§ **Aim of the task**: What is needed is a word-for-word copy of all the entries, minus the pictures.

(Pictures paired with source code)
====
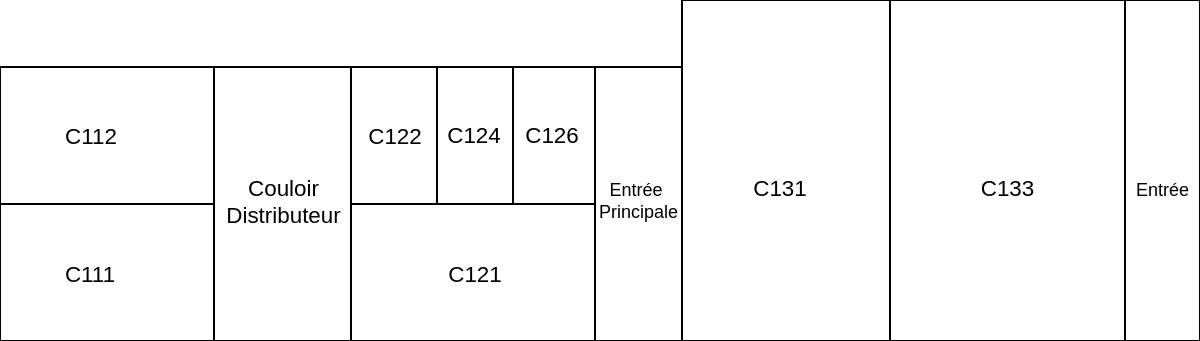
<!DOCTYPE html>
<html lang="fr">
<head>
<meta charset="utf-8">
<title>Plan des salles</title>
<style>
  :root {
    --wall: #000;
    --floor: #fff;
    --text: #000;
  }
  * { box-sizing: border-box; margin: 0; }
  body {
    width: 1200px;
    height: 341px;
    overflow: hidden;
    background: var(--floor);
  }
  .plan {
    width: 1200px;
    height: 341px;
    overflow: hidden;
    display: grid;
    grid-template-columns: 214px 137px 86px 76px 82px 87px 208px 235px 75px;
    grid-template-rows: 67px 137px 137px;
    color: var(--text);
    font: 22.4px/27px "Liberation Sans", Arial, sans-serif;
  }
  .room {
    display: flex;
    align-items: center;
    justify-content: center;
    text-align: center;
    white-space: nowrap;
    outline: 2px solid var(--wall);
    outline-offset: -1px;
  }
  .room span { translate: var(--dx, 0) var(--dy, 0); }
  .entrance { font-size: 18px; line-height: 22px; }
  .entrance i { font-style: normal; margin-right: 5px; }

  .c112 { grid-area: 2 / 1; --dx: -16px; --dy: 1px; }
  .c111 { grid-area: 3 / 1; --dx: -17px; --dy: 2px; }
  .corridor { grid-area: 2 / 2 / 4 / 3; --dx: 1px; --dy: -2px; }
  .c122 { grid-area: 2 / 3; --dx: 1px; --dy: 1px; }
  .c124 { grid-area: 2 / 4; --dx: -1px; }
  .c126 { grid-area: 2 / 5; --dx: -2px; }
  .c121 { grid-area: 3 / 3 / 4 / 6; --dx: 2px; --dy: 2px; }
  .main-entrance { grid-area: 2 / 6 / 4 / 7; --dy: -3px; }
  .c131 { grid-area: 1 / 7 / 4 / 8; --dx: -6px; --dy: 18px; }
  .c133 { grid-area: 1 / 8 / 4 / 9; --dy: 18px; }
  .side-entrance { grid-area: 1 / 9 / 4 / 10; --dy: 19px; }
</style>
</head>
<body>
<main class="plan">
  <div class="room c112"><span>C112</span></div>
  <div class="room c111"><span>C111</span></div>
  <div class="room corridor"><span>Couloir<br>Distributeur</span></div>
  <div class="room c122"><span>C122</span></div>
  <div class="room c124"><span>C124</span></div>
  <div class="room c126"><span>C126</span></div>
  <div class="room c121"><span>C121</span></div>
  <div class="room entrance main-entrance"><span><i>Entrée</i><br>Principale</span></div>
  <div class="room c131"><span>C131</span></div>
  <div class="room c133"><span>C133</span></div>
  <div class="room entrance side-entrance"><span>Entrée</span></div>
</main>
</body>
</html>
====
§ **Answer for this exercise**:
<!DOCTYPE html>
<html lang="fr">
<head>
<meta charset="utf-8">
<title>Plan des salles</title>
<style>
  :root {
    --wall: #000;
    --floor: #fff;
    --text: #000;
  }
  * { box-sizing: border-box; margin: 0; }
  body {
    width: 1200px;
    height: 341px;
    overflow: hidden;
    background: var(--floor);
  }
  .plan {
    width: 1200px;
    height: 341px;
    overflow: hidden;
    display: grid;
    grid-template-columns: 214px 137px 86px 76px 82px 87px 208px 235px 75px;
    grid-template-rows: 67px 137px 137px;
    color: var(--text);
    font: 22.4px/27px "Liberation Sans", Arial, sans-serif;
  }
  .room {
    display: flex;
    align-items: center;
    justify-content: center;
    text-align: center;
    white-space: nowrap;
    outline: 2px solid var(--wall);
    outline-offset: -1px;
  }
  .room span { translate: var(--dx, 0) var(--dy, 0); }
  .entrance { font-size: 18px; line-height: 22px; }
  .entrance i { font-style: normal; margin-right: 5px; }

  .c112 { grid-area: 2 / 1; --dx: -16px; --dy: 1px; }
  .c111 { grid-area: 3 / 1; --dx: -17px; --dy: 2px; }
  .corridor { grid-area: 2 / 2 / 4 / 3; --dx: 1px; --dy: -2px; }
  .c122 { grid-area: 2 / 3; --dx: 1px; --dy: 1px; }
  .c124 { grid-area: 2 / 4; --dx: -1px; }
  .c126 { grid-area: 2 / 5; --dx: -2px; }
  .c121 { grid-area: 3 / 3 / 4 / 6; --dx: 2px; --dy: 2px; }
  .main-entrance { grid-area: 2 / 6 / 4 / 7; --dy: -3px; }
  .c131 { grid-area: 1 / 7 / 4 / 8; --dx: -6px; --dy: 18px; }
  .c133 { grid-area: 1 / 8 / 4 / 9; --dy: 18px; }
  .side-entrance { grid-area: 1 / 9 / 4 / 10; --dy: 19px; }
</style>
</head>
<body>
<main class="plan">
  <div class="room c112"><span>C112</span></div>
  <div class="room c111"><span>C111</span></div>
  <div class="room corridor"><span>Couloir<br>Distributeur</span></div>
  <div class="room c122"><span>C122</span></div>
  <div class="room c124"><span>C124</span></div>
  <div class="room c126"><span>C126</span></div>
  <div class="room c121"><span>C121</span></div>
  <div class="room entrance main-entrance"><span><i>Entrée</i><br>Principale</span></div>
  <div class="room c131"><span>C131</span></div>
  <div class="room c133"><span>C133</span></div>
  <div class="room entrance side-entrance"><span>Entrée</span></div>
</main>
</body>
</html>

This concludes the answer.